The survey also identified areas to strengthen with regard to campus climate. Some members of the campus community indicated they had experienced exclusionary, intimidating, offensive and/ or hostile conduct, including a small number that cited unwanted sexual contact. For a small number of those respondents, the conduct interfered with their ability to work or learn on campus.
“This study is the approach used to reach large numbers of people at one point in time,” said Beth Schneider, professor of sociology and a member of the Campus Climate Survey ad hoc committee. “In every climate study, the majority of survey participants approve their campus climate. What is found — and these are, indeed, consistent across studies and across the U.S. — is that the groups that are disadvantaged in society are the groups that report the highest levels of dissatisfaction with the climate on campuses. That is, women report higher rates of dissatisfaction compared to men; people of color report higher rates compared to whites; black students report higher rates compared to Asian Americans, and so on.
“For the UCSB campus, when it comes to students, there are no surprises,” Schneider continued. “On a campus that is close to being a Hispanic Serving Institution, black students are a relatively small population sector. This is of course true at most but not all UC campuses.”
Creating an environment in which every student and every faculty and staff member feels welcome has always been a primary goal of the university, noted Anna Everett, professor and of film and media studies and a member of the Campus Climate Survey committee. Everett served as acting associate vice chancellor for diversity, equity and academic policy during the period of time the survey was administered.
She cited a number of initiatives already in place that are designed to make the campus more inclusionary for everyone.

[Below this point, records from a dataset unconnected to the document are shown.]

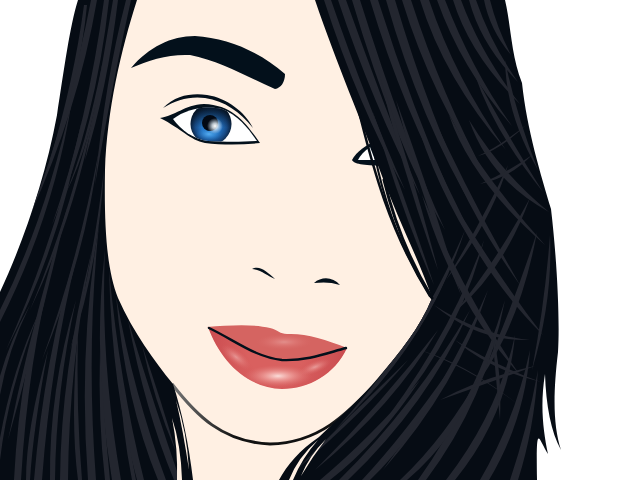
<!DOCTYPE html>
<html lang="en">
<head>
<meta charset="utf-8">
<title>Portrait with dark hair</title>
<style>
:root{--paper:#fff;--skin:#fff0e3;--hair:#060c14;--strand:#23262f;--ink:#03101b;--lip:#d9605f;--lip-upper:#d56461}
html,body{margin:0;background:var(--paper);overflow:hidden}
.portrait{display:block;width:640px;height:480px}
.skin{fill:var(--skin)}
.hair{fill:var(--hair)}
.strands{fill:var(--strand)}
.flyaway{fill:none;stroke:var(--hair);stroke-linecap:round}
.gaps{fill:var(--skin)}
.ink{fill:var(--ink)}
.line{fill:none;stroke:var(--ink);stroke-linecap:round}
</style>
</head>
<body>
<svg class="portrait" viewBox="0 0 640 480" role="img" aria-label="Drawn portrait of a woman with long black hair, a blue eye and red lips">
<defs>
<radialGradient id="iris" cx="211" cy="126" r="21" gradientUnits="userSpaceOnUse">
<stop offset="0" stop-color="#1b6fc0"/><stop offset=".45" stop-color="#2474c4"/><stop offset=".75" stop-color="#174a86"/><stop offset="1" stop-color="#0a1c33"/>
</radialGradient>
<linearGradient id="iris-shade" x1="0" y1="106" x2="0" y2="142" gradientUnits="userSpaceOnUse">
<stop offset="0" stop-color="#04101e" stop-opacity=".85"/><stop offset=".6" stop-color="#04101e" stop-opacity="0"/>
</linearGradient>
<radialGradient id="iris-glow">
<stop offset="0" stop-color="#5db4f5" stop-opacity=".9"/><stop offset="1" stop-color="#2a80d0" stop-opacity="0"/>
</radialGradient>
<radialGradient id="glint">
<stop offset="0" stop-color="#fff"/><stop offset=".35" stop-color="#e8f1f8" stop-opacity=".8"/><stop offset="1" stop-color="#c8def0" stop-opacity="0"/>
</radialGradient>
<radialGradient id="lip-shine">
<stop offset="0" stop-color="#fde3df" stop-opacity=".95"/><stop offset=".4" stop-color="#f2aaa6" stop-opacity=".7"/><stop offset="1" stop-color="#df7775" stop-opacity="0"/>
</radialGradient>
<radialGradient id="lip-shade" cx="276" cy="350" r="70" gradientUnits="userSpaceOnUse">
<stop offset=".4" stop-color="#c43f46" stop-opacity="0"/><stop offset="1" stop-color="#bf3f46" stop-opacity=".6"/>
</radialGradient>
<linearGradient id="jaw" x1="172" y1="0" x2="384" y2="0" gradientUnits="userSpaceOnUse">
<stop offset="0" stop-color="#777"/><stop offset=".3" stop-color="#111"/><stop offset=".75" stop-color="#111"/><stop offset="1" stop-color="#888"/>
</linearGradient>
<path id="left-hair" d="M78 0H137C121 50 107 110 105 170C104 230 107 270 118 298C133 332 155 362 173 384C182 412 189 445 193 480H0V292C22 245 45 180 57 115C64 70 70 25 78 0Z"/>
<path id="right-hair" d="M315 0H505C511 25 511 55 522 83C527 130 541 175 551 209C557 260 560 320 558 352C553 395 553 425 561 450C551 432 546 405 545 374C540 405 543 430 548 454C538 438 536 420 537 480H279C287 465 300 450 319 437C340 417 362 397 378 378C400 352 420 328 432 298C420 262 398 220 379 168C363 125 336 62 315 0Z"/>
<path id="lower-lip" d="M208 327C232 338 255 358 284 360C308 361 328 354 347 348C335 374 309 389 282 389C246 388 220 360 208 327Z"/>
<path id="eye-white" d="M173 119C186 109 205 105 222 109C238 115 248 128 257 141C240 142 226 142 208 141C193 139 181 130 173 119Z"/>
<clipPath id="left-clip"><use href="#left-hair"/></clipPath>
<clipPath id="right-clip"><use href="#right-hair"/></clipPath>
<clipPath id="eye-clip"><use href="#eye-white"/></clipPath>
<clipPath id="lip-clip"><use href="#lower-lip"/></clipPath>
</defs>

<rect width="640" height="480" fill="var(--paper)"/>
<path id="face-and-neck" class="skin" d="M125 0H340L400 150L440 298L370 400L300 480H178L165 385L90 290V130Z"/>

<g id="jawline">
<path d="M172 384C196 415 222 442 270 444C318 443 345 417 384 375" fill="none" stroke="url(#jaw)" stroke-width="3"/>
</g>

<g id="left-hair-mass">
<use href="#left-hair" class="hair"/>
<g class="strands" clip-path="url(#left-clip)">
<path d="M91 0Q70 110 30 215Q78 110 97 0Z"/>
<path d="M104 0Q88 120 52 225Q96 120 109 0Z"/>
<path d="M113 0Q98 90 85 160Q107 90 118 0Z"/>
<path d="M126 0Q105 80 95 185Q112 85 131 0Z"/>
<path d="M84 5Q74 80 50 160Q80 80 87 5Z"/>
<path d="M72 100Q45 220 0 310V322Q54 215 72 100Z"/>
<path d="M82 120Q55 240 6 350Q63 240 82 120Z"/>
<path d="M98 95Q68 220 30 310Q76 215 98 95Z"/>
<path d="M99 150Q78 260 42 360Q86 255 99 150Z"/>
<path d="M104 170Q92 270 70 350Q98 270 104 170Z"/>
<path d="M68 205Q30 330 8 440Q39 330 68 205Z"/>
<path d="M85 225Q46 340 34 480H42Q52 345 85 225Z"/>
<path d="M54 260Q20 360 14 480H21Q28 360 54 260Z"/>
<path d="M92 250Q61 370 60 480H68Q69 365 92 250Z"/>
<path d="M99 225Q78 350 88 480H96Q86 350 99 225Z"/>
<path d="M105 250Q92 360 112 480H121Q100 360 105 250Z"/>
<path d="M109 270Q112 390 137 480H144Q120 385 109 270Z"/>
<path d="M116 296Q125 400 158 480H166Q134 395 116 296Z"/>
<path d="M128 320Q145 410 174 480H180Q154 405 128 320Z"/>
<path d="M142 345Q154 400 176 452Q161 400 142 345Z"/>
<path d="M40 310Q8 390 0 460V438Q12 370 40 310Z"/>
<path d="M30 305Q8 350 0 395V376Q10 340 30 305Z"/>
<path d="M76 300Q49 390 50 480H55Q56 390 76 300Z"/>
<path d="M78 330Q70 420 78 480H82Q76 410 78 330Z"/>
<path d="M100 350Q98 420 105 480H110Q104 420 100 350Z"/>
<path d="M48 350Q26 430 26 480H30Q33 430 48 350Z"/>
<path d="M119 370Q122 430 132 480H136Q126 430 119 370Z"/>
<path d="M103 60Q85 150 65 195Q93 140 103 60Z"/>
</g>
<g class="gaps">
<path d="M172 418Q181 445 182 480H177Q178 448 172 418Z"/>
<path d="M176 400Q187 432 189 470Q183 430 176 400Z"/>
</g>
</g>

<g id="covered-eye">
<path class="ink" d="M378 140C367 144 356 152 352 160C354 164 362 165 384 166V158Z"/>
<path d="M370 147C364 151 360 156 358 160L375 160Z" fill="#fff"/>
</g>

<g id="right-hair-mass">
<use href="#right-hair" class="hair"/>
<g class="strands" clip-path="url(#right-clip)">
<path d="M324 0Q358 105 405 190Q367 104 331 0Z"/>
<path d="M338 0Q373 105 420 195Q383 104 346 0Z"/>
<path d="M352 0Q395 145 445 230Q404 140 360 0Z"/>
<path d="M370 0Q403 110 455 205Q412 108 378 0Z"/>
<path d="M386 0Q420 120 477 215Q430 118 395 0Z"/>
<path d="M402 0Q431 95 488 180Q442 96 411 0Z"/>
<path d="M420 0Q444 78 506 150Q455 78 429 0Z"/>
<path d="M437 0Q462 70 512 126Q472 70 445 0Z"/>
<path d="M453 0Q470 55 520 104Q481 54 461 0Z"/>
<path d="M469 0Q481 45 518 82Q491 44 476 0Z"/>
<path d="M484 0Q490 30 511 55Q497 28 490 0Z"/>
<path d="M378 70Q402 170 438 270Q412 170 378 70Z"/>
<path d="M372 110Q399 205 434 285Q407 203 372 110Z"/>
<path d="M396 100Q421 200 461 295Q432 198 396 100Z"/>
<path d="M413 110Q437 195 490 270Q448 192 413 110Z"/>
<path d="M430 110Q459 200 520 285Q470 198 430 110Z"/>
<path d="M449 115Q471 180 545 245Q483 176 449 115Z"/>
<path d="M469 120Q490 180 549 212Q502 174 469 120Z"/>
<path d="M475 75Q493 130 543 192Q503 128 475 75Z"/>
<path d="M505 60Q506 115 538 170Q516 115 505 60Z"/>
<path d="M440 180Q482 275 543 335Q493 270 440 180Z"/>
<path d="M422 195Q452 300 520 375Q464 295 422 195Z"/>
<path d="M508 165Q492 220 446 280Q484 218 508 165Z"/>
<path d="M530 198Q504 270 455 312Q496 262 530 198Z"/>
<path d="M526 125Q500 150 478 156Q500 146 526 125Z"/>
<path d="M532 155Q510 178 480 184Q508 172 532 155Z"/>
<path d="M537 232Q521 320 480 380Q510 315 537 232Z"/>
<path d="M550 235Q553 300 532 370Q545 302 550 235Z"/>
<path d="M465 230Q434 325 365 400Q426 322 465 230Z"/>
<path d="M484 240Q458 345 370 440Q448 342 484 240Z"/>
<path d="M445 280Q409 360 335 430Q399 360 445 280Z"/>
<path d="M488 290Q458 385 383 470Q448 382 488 290Z"/>
<path d="M505 300Q486 400 426 480H418Q475 400 505 300Z"/>
<path d="M470 310Q427 405 348 480H339Q415 405 470 310Z"/>
<path d="M438 330Q394 405 315 470Q382 403 438 330Z"/>
<path d="M408 360Q364 412 296 470Q351 414 408 360Z"/>
<path d="M420 380Q379 442 330 480H320Q370 438 420 380Z"/>
<path d="M449 370Q414 438 370 480H362Q404 435 449 370Z"/>
<path d="M483 370Q457 438 407 480H400Q446 437 483 370Z"/>
<path d="M515 335Q508 415 455 480H446Q498 413 515 335Z"/>
<path d="M530 350Q525 420 489 480H480Q515 420 530 350Z"/>
<path d="M538 370Q534 430 518 480H510Q527 430 538 370Z"/>
<path d="M420 350Q470 365 525 410Q475 370 420 350Z"/>
<path d="M455 340Q494 365 541 382Q490 370 455 340Z"/>
<path d="M440 400Q480 378 535 366Q486 384 440 400Z"/>
<path d="M492 330Q502 370 500 420Q495 370 492 330Z"/>
<path d="M434 305Q480 335 530 340Q478 342 434 305Z"/>
</g>
<g class="flyaway">
<path d="M357 104C369 150 384 222 430 296" stroke-width="2.5"/>
<path d="M372 140C382 200 402 252 431 297" stroke-width="2"/>
<path d="M384 180C395 225 412 265 432 298" stroke-width="3"/>
</g>
<path class="gaps" d="M318 440Q298 457 289 480H293Q302 458 318 440ZM326 439Q309 456 301 476Q313 456 326 439Z"/>
</g>

<path id="eyebrow" class="ink" d="M131 68C149 47 171 36 195 36C228 38 260 52 285 74C285 82 281 88 275 89C248 77 220 61 190 55C168 54 149 60 131 68Z"/>

<g id="eye">
<path class="ink" d="M163 108C176 95 192 93 207 95C227 98 245 112 253 128C240 112 225 101 205 98C190 96 176 100 163 108Z"/>
<path class="ink" d="M160 118C175 116 184 105 204 104C233 105 246 123 260 143C242 145 222 145 205 143C190 140 182 129 160 118Z"/>
<use href="#eye-white" fill="#fff"/>
<g clip-path="url(#eye-clip)">
<circle cx="211" cy="124" r="20.5" fill="url(#iris)"/>
<circle cx="211" cy="124" r="20.5" fill="url(#iris-shade)"/>
<ellipse cx="209" cy="134" rx="13" ry="7" fill="url(#iris-glow)"/>
<circle cx="210" cy="123" r="8" fill="#020914"/>
<circle cx="215" cy="126" r="8" fill="url(#glint)"/>
</g>
</g>

<g id="nose" class="ink">
<path d="M252 269C260 265 267 272 275 279C267 276 262 270 252 269Z"/>
<path d="M314 283C322 276 333 277 340 285C331 282 323 282 314 283Z"/>
</g>

<g id="mouth">
<path d="M207 327C230 325 255 324 270 328C278 330 280 334 287 334C305 333 325 339 347 348C325 357 305 363 284 361C255 358 232 340 207 327Z" fill="var(--lip-upper)"/>
<ellipse cx="284" cy="342" rx="28" ry="8" fill="url(#lip-shine)" opacity=".35"/>
<use href="#lower-lip" fill="var(--lip)"/>
<g clip-path="url(#lip-clip)">
<use href="#lower-lip" fill="url(#lip-shade)"/>
<ellipse cx="278" cy="376" rx="34" ry="11" fill="url(#lip-shine)"/>
<ellipse cx="236" cy="357" rx="18" ry="7" fill="url(#lip-shine)" opacity=".45" transform="rotate(38 236 357)"/>
<ellipse cx="315" cy="367" rx="17" ry="6" fill="url(#lip-shine)" opacity=".5" transform="rotate(-22 315 367)"/>
</g>
<path class="line" d="M209 328C236 341 255 357 282 360C308 361 327 353 346 348" stroke-width="2.4"/>
</g>
</svg>
</body>
</html>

Among them are the Diversity Forum newsletter published twice yearly, which educates and informs the campus on issues related to diversity and policies; family-friendly policies for faculty; workshops for department chairs and other key personnel regarding best practices during recruitment season; and the Dream Scholars Mentorship Initiative.
Debbie Fleming, senior associate dean for student life, highlighted other programs designed to improve the safety of our campus community and improve the overall campus climate. “We are adding counseling and advocacy resources to programs such as Campus Advocacy Resources and Education (CARE), and we’re implementing a bystander intervention training program that gives participants the skills to intervene in situations that are out of the view of the police or other authorities and where they feel safe and comfortable doing so,” Fleming said.
Reports for all UC campuses and facilities, as well as the UC system as a whole, can be found at http://campusclimate.ucop.edu.